What to work on: Since only the words are wanted, reproduce every entry exactly and leave the images behind.

(Beginning of Data for review)

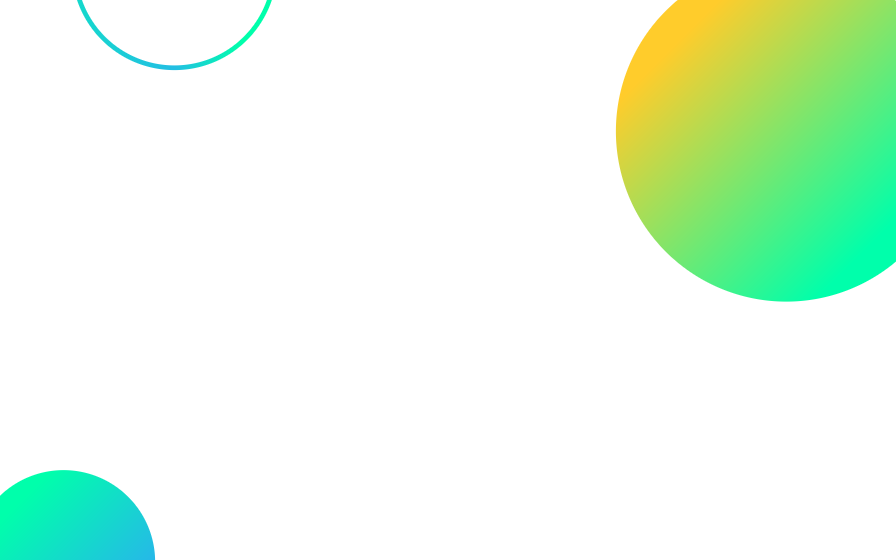
Give the GLSL for this background, as a Shadertoy shader.

```glsl
const vec3 YELLOW = vec3(1.0, 0.80, 0.17);
const vec3 GREEN = vec3(0.0, 1.0, 0.67);
const vec3 BLUE = vec3(0.16, 0.70, 0.93);

// Coverage of a shape from its signed distance, softened over one pixel
float coverage(float dist) {
    return clamp(0.5 - dist * iResolution.y, 0.0, 1.0);
}

// Position along a falling diagonal: 0 at upper left, 1 at lower right
float diagonal(vec2 offset, float reach) {
    return clamp(0.5 + dot(offset, vec2(0.7071, -0.7071)) / (2.0 * reach), 0.0, 1.0);
}

void mainImage(out vec4 fragColor, in vec2 fragCoord) {
    vec2 p = fragCoord / iResolution.y;
    p.x *= 1.6 * iResolution.y / iResolution.x;
    vec3 color = vec3(1.0);

    // Large disc at the upper right
    vec2 offset = p - vec2(1.404, 0.7656);
    vec3 fill = mix(YELLOW, GREEN, diagonal(offset, 0.25));
    color = mix(color, fill, coverage(length(offset) - 0.3042));

    // Small disc at the lower left
    offset = p - vec2(0.1135, -0.003);
    fill = mix(GREEN, BLUE, diagonal(offset, 0.133));
    color = mix(color, fill, coverage(length(offset) - 0.1635));

    // Thin ring at the top edge, bluest at its lowest point
    offset = p - vec2(0.3115, 1.0583);
    float blueness = 0.85 - max(7.1 * offset.x, -2.0 * offset.x);
    fill = mix(GREEN, BLUE, clamp(blueness, 0.0, 1.0));
    color = mix(color, fill, coverage(abs(length(offset) - 0.1793) - 0.0042));

    fragColor = vec4(color, 1.0);
}
```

(End of Data for review)

Task response:
Give the GLSL for this background, as a Shadertoy shader.

```glsl
const vec3 YELLOW = vec3(1.0, 0.80, 0.17);
const vec3 GREEN = vec3(0.0, 1.0, 0.67);
const vec3 BLUE = vec3(0.16, 0.70, 0.93);

// Coverage of a shape from its signed distance, softened over one pixel
float coverage(float dist) {
    return clamp(0.5 - dist * iResolution.y, 0.0, 1.0);
}

// Position along a falling diagonal: 0 at upper left, 1 at lower right
float diagonal(vec2 offset, float reach) {
    return clamp(0.5 + dot(offset, vec2(0.7071, -0.7071)) / (2.0 * reach), 0.0, 1.0);
}

void mainImage(out vec4 fragColor, in vec2 fragCoord) {
    vec2 p = fragCoord / iResolution.y;
    p.x *= 1.6 * iResolution.y / iResolution.x;
    vec3 color = vec3(1.0);

    // Large disc at the upper right
    vec2 offset = p - vec2(1.404, 0.7656);
    vec3 fill = mix(YELLOW, GREEN, diagonal(offset, 0.25));
    color = mix(color, fill, coverage(length(offset) - 0.3042));

    // Small disc at the lower left
    offset = p - vec2(0.1135, -0.003);
    fill = mix(GREEN, BLUE, diagonal(offset, 0.133));
    color = mix(color, fill, coverage(length(offset) - 0.1635));

    // Thin ring at the top edge, bluest at its lowest point
    offset = p - vec2(0.3115, 1.0583);
    float blueness = 0.85 - max(7.1 * offset.x, -2.0 * offset.x);
    fill = mix(GREEN, BLUE, clamp(blueness, 0.0, 1.0));
    color = mix(color, fill, coverage(abs(length(offset) - 0.1793) - 0.0042));

    fragColor = vec4(color, 1.0);
}
```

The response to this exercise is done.